Supplied information:

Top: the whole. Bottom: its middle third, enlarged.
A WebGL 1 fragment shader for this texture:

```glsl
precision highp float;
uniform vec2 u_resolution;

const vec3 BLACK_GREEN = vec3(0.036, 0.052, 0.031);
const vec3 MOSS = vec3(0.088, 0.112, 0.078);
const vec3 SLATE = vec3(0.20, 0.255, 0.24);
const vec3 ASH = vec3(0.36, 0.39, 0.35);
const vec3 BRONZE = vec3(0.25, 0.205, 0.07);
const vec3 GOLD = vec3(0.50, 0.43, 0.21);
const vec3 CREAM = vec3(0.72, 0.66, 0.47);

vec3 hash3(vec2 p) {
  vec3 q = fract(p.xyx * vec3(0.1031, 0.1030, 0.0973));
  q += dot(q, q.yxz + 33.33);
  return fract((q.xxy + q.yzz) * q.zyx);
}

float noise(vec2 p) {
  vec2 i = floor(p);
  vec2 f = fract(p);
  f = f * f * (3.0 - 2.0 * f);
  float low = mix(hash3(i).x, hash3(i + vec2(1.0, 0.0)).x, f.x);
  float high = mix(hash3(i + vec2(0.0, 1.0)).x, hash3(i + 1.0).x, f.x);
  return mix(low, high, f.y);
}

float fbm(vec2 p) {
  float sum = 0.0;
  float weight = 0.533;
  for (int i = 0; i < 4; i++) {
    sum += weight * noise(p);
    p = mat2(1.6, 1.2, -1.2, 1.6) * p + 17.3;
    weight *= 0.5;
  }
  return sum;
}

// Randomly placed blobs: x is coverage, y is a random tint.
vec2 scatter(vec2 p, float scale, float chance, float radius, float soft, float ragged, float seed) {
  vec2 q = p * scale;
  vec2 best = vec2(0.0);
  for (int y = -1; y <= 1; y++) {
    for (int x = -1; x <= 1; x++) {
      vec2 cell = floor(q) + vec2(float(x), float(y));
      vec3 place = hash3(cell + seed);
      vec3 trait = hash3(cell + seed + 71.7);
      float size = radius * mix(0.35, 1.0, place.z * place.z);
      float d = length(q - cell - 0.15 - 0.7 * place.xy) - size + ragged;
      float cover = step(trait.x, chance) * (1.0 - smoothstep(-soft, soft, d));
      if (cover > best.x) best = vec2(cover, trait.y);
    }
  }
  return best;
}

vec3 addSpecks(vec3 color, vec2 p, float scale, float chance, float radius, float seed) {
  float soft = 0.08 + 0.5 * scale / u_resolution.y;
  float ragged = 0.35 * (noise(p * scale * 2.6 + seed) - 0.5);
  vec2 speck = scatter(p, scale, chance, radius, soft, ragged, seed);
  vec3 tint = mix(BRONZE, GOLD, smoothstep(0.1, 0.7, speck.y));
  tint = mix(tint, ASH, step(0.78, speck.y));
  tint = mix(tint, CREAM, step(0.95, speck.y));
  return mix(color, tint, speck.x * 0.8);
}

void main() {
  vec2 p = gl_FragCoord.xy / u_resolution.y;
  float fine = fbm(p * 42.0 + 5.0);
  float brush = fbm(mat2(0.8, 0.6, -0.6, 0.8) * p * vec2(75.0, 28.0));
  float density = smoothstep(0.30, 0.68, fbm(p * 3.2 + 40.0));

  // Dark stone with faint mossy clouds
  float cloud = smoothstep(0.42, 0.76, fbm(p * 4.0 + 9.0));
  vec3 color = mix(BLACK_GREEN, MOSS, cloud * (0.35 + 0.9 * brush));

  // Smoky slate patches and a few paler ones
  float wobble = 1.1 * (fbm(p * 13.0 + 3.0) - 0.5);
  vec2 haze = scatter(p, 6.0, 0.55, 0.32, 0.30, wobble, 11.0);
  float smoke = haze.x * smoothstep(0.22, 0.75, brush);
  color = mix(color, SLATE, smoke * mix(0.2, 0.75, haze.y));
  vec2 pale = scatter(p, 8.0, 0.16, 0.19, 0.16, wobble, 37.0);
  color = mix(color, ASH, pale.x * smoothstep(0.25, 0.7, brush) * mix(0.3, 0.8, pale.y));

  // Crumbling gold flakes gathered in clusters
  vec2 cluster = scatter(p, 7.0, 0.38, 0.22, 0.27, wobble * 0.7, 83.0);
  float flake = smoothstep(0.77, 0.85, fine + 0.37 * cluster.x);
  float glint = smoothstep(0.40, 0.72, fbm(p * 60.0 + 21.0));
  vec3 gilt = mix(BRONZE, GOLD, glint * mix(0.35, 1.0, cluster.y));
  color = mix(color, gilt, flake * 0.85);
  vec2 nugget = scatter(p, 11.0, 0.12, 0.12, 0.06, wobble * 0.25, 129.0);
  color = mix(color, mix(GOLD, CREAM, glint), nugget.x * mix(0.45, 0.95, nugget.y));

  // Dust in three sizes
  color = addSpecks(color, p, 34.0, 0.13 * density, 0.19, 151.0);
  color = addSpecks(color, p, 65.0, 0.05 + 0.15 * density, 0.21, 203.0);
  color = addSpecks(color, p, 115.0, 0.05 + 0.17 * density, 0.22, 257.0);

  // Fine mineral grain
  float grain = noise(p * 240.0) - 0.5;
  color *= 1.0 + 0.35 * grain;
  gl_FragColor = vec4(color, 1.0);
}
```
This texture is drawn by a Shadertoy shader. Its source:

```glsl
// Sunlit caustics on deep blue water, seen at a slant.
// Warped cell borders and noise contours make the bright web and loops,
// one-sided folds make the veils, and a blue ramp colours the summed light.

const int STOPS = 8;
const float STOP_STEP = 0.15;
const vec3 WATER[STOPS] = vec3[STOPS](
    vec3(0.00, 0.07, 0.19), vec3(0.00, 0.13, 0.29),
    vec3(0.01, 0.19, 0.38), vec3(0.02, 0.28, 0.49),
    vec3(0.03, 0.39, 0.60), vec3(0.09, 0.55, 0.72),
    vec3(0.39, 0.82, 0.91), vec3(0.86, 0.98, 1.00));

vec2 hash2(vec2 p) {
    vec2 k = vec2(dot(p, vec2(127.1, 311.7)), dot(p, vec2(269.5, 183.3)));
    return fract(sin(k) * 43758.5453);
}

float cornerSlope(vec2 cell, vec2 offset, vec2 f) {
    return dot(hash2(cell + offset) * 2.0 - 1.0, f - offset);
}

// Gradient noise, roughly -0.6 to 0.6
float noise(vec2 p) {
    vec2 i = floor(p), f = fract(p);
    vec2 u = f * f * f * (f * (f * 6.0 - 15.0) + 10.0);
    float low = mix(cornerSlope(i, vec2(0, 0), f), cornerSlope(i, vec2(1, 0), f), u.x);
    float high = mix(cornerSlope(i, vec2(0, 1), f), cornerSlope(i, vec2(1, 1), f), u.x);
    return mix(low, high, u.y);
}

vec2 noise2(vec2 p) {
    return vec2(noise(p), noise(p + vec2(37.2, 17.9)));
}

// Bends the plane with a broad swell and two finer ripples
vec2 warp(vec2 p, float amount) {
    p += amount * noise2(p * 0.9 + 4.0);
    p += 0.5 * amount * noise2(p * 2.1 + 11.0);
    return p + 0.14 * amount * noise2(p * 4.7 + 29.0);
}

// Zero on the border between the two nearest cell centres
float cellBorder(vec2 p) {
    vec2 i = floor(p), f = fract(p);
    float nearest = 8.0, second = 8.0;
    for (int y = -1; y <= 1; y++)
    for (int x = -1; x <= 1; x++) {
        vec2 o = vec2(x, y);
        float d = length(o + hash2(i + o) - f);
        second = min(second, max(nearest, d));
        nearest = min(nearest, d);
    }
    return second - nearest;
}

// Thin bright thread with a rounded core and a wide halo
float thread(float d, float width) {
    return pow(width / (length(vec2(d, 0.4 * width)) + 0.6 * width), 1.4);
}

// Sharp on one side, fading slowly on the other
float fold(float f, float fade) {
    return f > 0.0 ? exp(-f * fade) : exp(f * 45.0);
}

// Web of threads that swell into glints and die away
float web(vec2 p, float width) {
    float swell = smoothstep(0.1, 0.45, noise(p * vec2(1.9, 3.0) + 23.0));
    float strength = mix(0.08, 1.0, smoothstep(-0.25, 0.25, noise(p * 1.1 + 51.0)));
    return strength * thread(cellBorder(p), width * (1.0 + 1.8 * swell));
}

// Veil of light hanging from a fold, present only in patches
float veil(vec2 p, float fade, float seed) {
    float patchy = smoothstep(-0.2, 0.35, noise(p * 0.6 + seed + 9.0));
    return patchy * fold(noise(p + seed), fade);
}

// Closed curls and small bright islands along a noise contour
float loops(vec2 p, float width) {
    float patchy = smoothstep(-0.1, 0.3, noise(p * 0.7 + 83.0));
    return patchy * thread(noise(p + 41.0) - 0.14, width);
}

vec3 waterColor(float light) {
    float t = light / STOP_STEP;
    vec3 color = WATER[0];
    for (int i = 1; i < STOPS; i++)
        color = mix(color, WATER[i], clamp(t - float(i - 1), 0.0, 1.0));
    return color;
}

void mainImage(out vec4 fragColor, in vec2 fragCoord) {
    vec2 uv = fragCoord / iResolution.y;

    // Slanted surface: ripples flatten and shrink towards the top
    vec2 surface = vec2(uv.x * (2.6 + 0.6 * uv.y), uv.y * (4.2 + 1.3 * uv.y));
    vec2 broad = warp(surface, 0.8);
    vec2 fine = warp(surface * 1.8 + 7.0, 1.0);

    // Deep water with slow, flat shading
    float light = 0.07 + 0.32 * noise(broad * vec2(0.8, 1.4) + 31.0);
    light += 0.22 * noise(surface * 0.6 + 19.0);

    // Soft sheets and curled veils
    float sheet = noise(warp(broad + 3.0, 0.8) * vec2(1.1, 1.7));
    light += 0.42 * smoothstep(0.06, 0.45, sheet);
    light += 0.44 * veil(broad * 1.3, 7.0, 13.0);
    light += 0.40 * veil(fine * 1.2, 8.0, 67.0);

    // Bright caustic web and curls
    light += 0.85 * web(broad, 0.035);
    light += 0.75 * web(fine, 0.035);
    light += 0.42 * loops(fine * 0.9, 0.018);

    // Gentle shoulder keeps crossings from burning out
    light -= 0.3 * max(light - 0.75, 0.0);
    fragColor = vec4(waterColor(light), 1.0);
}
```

Task instructions: Throughout the data above, count the lines where the word "seed" occurs, and report that figure alone.

Exercise output: 9